Write out each record in full and exactly as given. Skip any pictures.

----

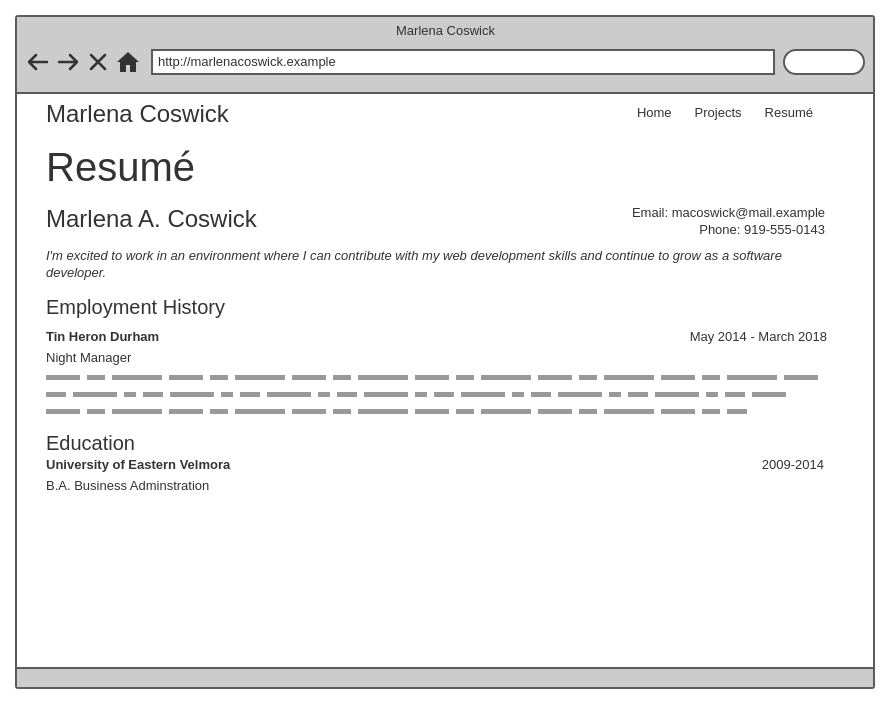
<!DOCTYPE html>
<html lang="en">
<head>
<meta charset="utf-8">
<title>Resumé wireframe</title>
<style>
:root {
  --ink: #333;
  --line: #5b5b5b;
  --chrome: #ccc;
  --greek: #999;
  --paper: #fff;
}
* { box-sizing: border-box; margin: 0; padding: 0; }
body {
  width: 890px;
  height: 704px;
  padding: 15px;
  overflow: hidden;
  background: var(--paper);
  color: var(--ink);
  font: 13px/17px "Liberation Sans", Arial, sans-serif;
}
a { color: inherit; text-decoration: none; }
h1, h2, h3 { font-weight: normal; }

.window {
  display: flex;
  flex-direction: column;
  width: 860px;
  height: 674px;
  border: 2px solid var(--line);
  border-radius: 3px;
}
.toolbar {
  height: 77px;
  padding: 5px 8px 0 9px;
  background: var(--chrome);
  border-bottom: 2px solid var(--line);
}
.window-title { text-align: center; }
.controls {
  display: flex;
  align-items: center;
  height: 26px;
  margin-top: 10px;
}
.buttons { display: flex; gap: 6px; }
.buttons svg {
  display: block;
  width: 24px;
  height: 24px;
  fill: none;
  stroke: var(--ink);
  stroke-width: 2.5;
  stroke-linecap: round;
  stroke-linejoin: round;
}
.buttons .home { fill: var(--ink); stroke: none; }
.address, .search {
  height: 26px;
  background: var(--paper);
  border: 2px solid var(--line);
}
.address {
  width: 624px;
  margin: 0 8px 0 11px;
  padding-left: 5px;
  line-height: 21px;
}
.search { width: 82px; border-radius: 13px; }
.statusbar {
  height: 20px;
  background: var(--chrome);
  border-top: 2px solid var(--line);
}

.page { flex: 1; padding: 6px 46px 0 29px; }
.site-header, .contact, .entry {
  display: flex;
  justify-content: space-between;
}
.site-name, .person { font-size: 24px; line-height: 28px; }
.site-nav { display: flex; gap: 23px; padding: 4px 14px 0 0; }
h1 { margin-top: 16px; font-size: 40px; line-height: 46px; }
.contact { margin-top: 14px; padding-right: 2px; }
.person { padding-top: 1px; }
.contact address { font-style: normal; text-align: right; }
.summary { margin-top: 9px; font-style: italic; }

.employment { margin-top: 16px; }
.education { margin-top: 14px; }
h3 { font-size: 20px; line-height: 21px; }
.entry, .role { line-height: 21px; }
.employment .entry { margin-top: 8px; }
.education .entry { padding-right: 3px; }
.greeked {
  display: block;
  width: 781px;
  height: 51px;
  stroke: var(--greek);
  stroke-width: 5;
}
.pattern-a { stroke-dasharray: 34 7 18 7 50 7; }
.pattern-b { stroke-dasharray: 20 7 44 7 12 7; }
</style>
</head>
<body>
<div class="window">
  <header class="toolbar">
    <p class="window-title">Marlena Coswick</p>
    <div class="controls">
      <div class="buttons">
        <svg viewBox="0 0 24 24" role="img" aria-label="Back"><path d="M21 12H3M10 5L3 12L10 19"/></svg>
        <svg viewBox="0 0 24 24" role="img" aria-label="Forward"><path d="M3 12H21M14 5L21 12L14 19"/></svg>
        <svg viewBox="0 0 24 24" role="img" aria-label="Stop"><path d="M5 5L19 19M19 5L5 19"/></svg>
        <svg class="home" viewBox="0 0 24 24" role="img" aria-label="Home"><path d="M12 2L23 12H20V22H14V15H10V22H4V12H1Z"/></svg>
      </div>
      <p class="address">http://marlenacoswick.example</p>
      <div class="search"></div>
    </div>
  </header>

  <main class="page">
    <div class="site-header">
      <p class="site-name">Marlena Coswick</p>
      <nav class="site-nav">
        <a href="#">Home</a>
        <a href="#">Projects</a>
        <a href="#">Resumé</a>
      </nav>
    </div>

    <h1>Resumé</h1>

    <div class="contact">
      <h2 class="person">Marlena A. Coswick</h2>
      <address>Email: macoswick@mail.example<br>Phone: 919-555-0143</address>
    </div>
    <p class="summary">I'm excited to work in an environment where I can contribute with my web development skills and continue to grow as a software developer.</p>

    <section class="employment">
      <h3>Employment History</h3>
      <div class="entry"><strong>Tin Heron Durham</strong><span>May 2014 - March 2018</span></div>
      <p class="role">Night Manager</p>
      <svg class="greeked" viewBox="0 0 781 51" role="img" aria-label="Job description placeholder">
        <line class="pattern-a" x1="0" y1="9.5" x2="772" y2="9.5"/>
        <line class="pattern-b" x1="0" y1="26.5" x2="740" y2="26.5"/>
        <line class="pattern-a" x1="0" y1="43.5" x2="701" y2="43.5"/>
      </svg>
    </section>

    <section class="education">
      <h3>Education</h3>
      <div class="entry"><strong>University of Eastern Velmora</strong><span>2009-2014</span></div>
      <p class="role">B.A. Business Adminstration</p>
    </section>
  </main>

  <footer class="statusbar"></footer>
</div>
</body>
</html>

----

◆ **Result for this exercise**:
<!DOCTYPE html>
<html lang="en">
<head>
<meta charset="utf-8">
<title>Resumé wireframe</title>
<style>
:root {
  --ink: #333;
  --line: #5b5b5b;
  --chrome: #ccc;
  --greek: #999;
  --paper: #fff;
}
* { box-sizing: border-box; margin: 0; padding: 0; }
body {
  width: 890px;
  height: 704px;
  padding: 15px;
  overflow: hidden;
  background: var(--paper);
  color: var(--ink);
  font: 13px/17px "Liberation Sans", Arial, sans-serif;
}
a { color: inherit; text-decoration: none; }
h1, h2, h3 { font-weight: normal; }

.window {
  display: flex;
  flex-direction: column;
  width: 860px;
  height: 674px;
  border: 2px solid var(--line);
  border-radius: 3px;
}
.toolbar {
  height: 77px;
  padding: 5px 8px 0 9px;
  background: var(--chrome);
  border-bottom: 2px solid var(--line);
}
.window-title { text-align: center; }
.controls {
  display: flex;
  align-items: center;
  height: 26px;
  margin-top: 10px;
}
.buttons { display: flex; gap: 6px; }
.buttons svg {
  display: block;
  width: 24px;
  height: 24px;
  fill: none;
  stroke: var(--ink);
  stroke-width: 2.5;
  stroke-linecap: round;
  stroke-linejoin: round;
}
.buttons .home { fill: var(--ink); stroke: none; }
.address, .search {
  height: 26px;
  background: var(--paper);
  border: 2px solid var(--line);
}
.address {
  width: 624px;
  margin: 0 8px 0 11px;
  padding-left: 5px;
  line-height: 21px;
}
.search { width: 82px; border-radius: 13px; }
.statusbar {
  height: 20px;
  background: var(--chrome);
  border-top: 2px solid var(--line);
}

.page { flex: 1; padding: 6px 46px 0 29px; }
.site-header, .contact, .entry {
  display: flex;
  justify-content: space-between;
}
.site-name, .person { font-size: 24px; line-height: 28px; }
.site-nav { display: flex; gap: 23px; padding: 4px 14px 0 0; }
h1 { margin-top: 16px; font-size: 40px; line-height: 46px; }
.contact { margin-top: 14px; padding-right: 2px; }
.person { padding-top: 1px; }
.contact address { font-style: normal; text-align: right; }
.summary { margin-top: 9px; font-style: italic; }

.employment { margin-top: 16px; }
.education { margin-top: 14px; }
h3 { font-size: 20px; line-height: 21px; }
.entry, .role { line-height: 21px; }
.employment .entry { margin-top: 8px; }
.education .entry { padding-right: 3px; }
.greeked {
  display: block;
  width: 781px;
  height: 51px;
  stroke: var(--greek);
  stroke-width: 5;
}
.pattern-a { stroke-dasharray: 34 7 18 7 50 7; }
.pattern-b { stroke-dasharray: 20 7 44 7 12 7; }
</style>
</head>
<body>
<div class="window">
  <header class="toolbar">
    <p class="window-title">Marlena Coswick</p>
    <div class="controls">
      <div class="buttons">
        <svg viewBox="0 0 24 24" role="img" aria-label="Back"><path d="M21 12H3M10 5L3 12L10 19"/></svg>
        <svg viewBox="0 0 24 24" role="img" aria-label="Forward"><path d="M3 12H21M14 5L21 12L14 19"/></svg>
        <svg viewBox="0 0 24 24" role="img" aria-label="Stop"><path d="M5 5L19 19M19 5L5 19"/></svg>
        <svg class="home" viewBox="0 0 24 24" role="img" aria-label="Home"><path d="M12 2L23 12H20V22H14V15H10V22H4V12H1Z"/></svg>
      </div>
      <p class="address">http://marlenacoswick.example</p>
      <div class="search"></div>
    </div>
  </header>

  <main class="page">
    <div class="site-header">
      <p class="site-name">Marlena Coswick</p>
      <nav class="site-nav">
        <a href="#">Home</a>
        <a href="#">Projects</a>
        <a href="#">Resumé</a>
      </nav>
    </div>

    <h1>Resumé</h1>

    <div class="contact">
      <h2 class="person">Marlena A. Coswick</h2>
      <address>Email: macoswick@mail.example<br>Phone: 919-555-0143</address>
    </div>
    <p class="summary">I'm excited to work in an environment where I can contribute with my web development skills and continue to grow as a software developer.</p>

    <section class="employment">
      <h3>Employment History</h3>
      <div class="entry"><strong>Tin Heron Durham</strong><span>May 2014 - March 2018</span></div>
      <p class="role">Night Manager</p>
      <svg class="greeked" viewBox="0 0 781 51" role="img" aria-label="Job description placeholder">
        <line class="pattern-a" x1="0" y1="9.5" x2="772" y2="9.5"/>
        <line class="pattern-b" x1="0" y1="26.5" x2="740" y2="26.5"/>
        <line class="pattern-a" x1="0" y1="43.5" x2="701" y2="43.5"/>
      </svg>
    </section>

    <section class="education">
      <h3>Education</h3>
      <div class="entry"><strong>University of Eastern Velmora</strong><span>2009-2014</span></div>
      <p class="role">B.A. Business Adminstration</p>
    </section>
  </main>

  <footer class="statusbar"></footer>
</div>
</body>
</html>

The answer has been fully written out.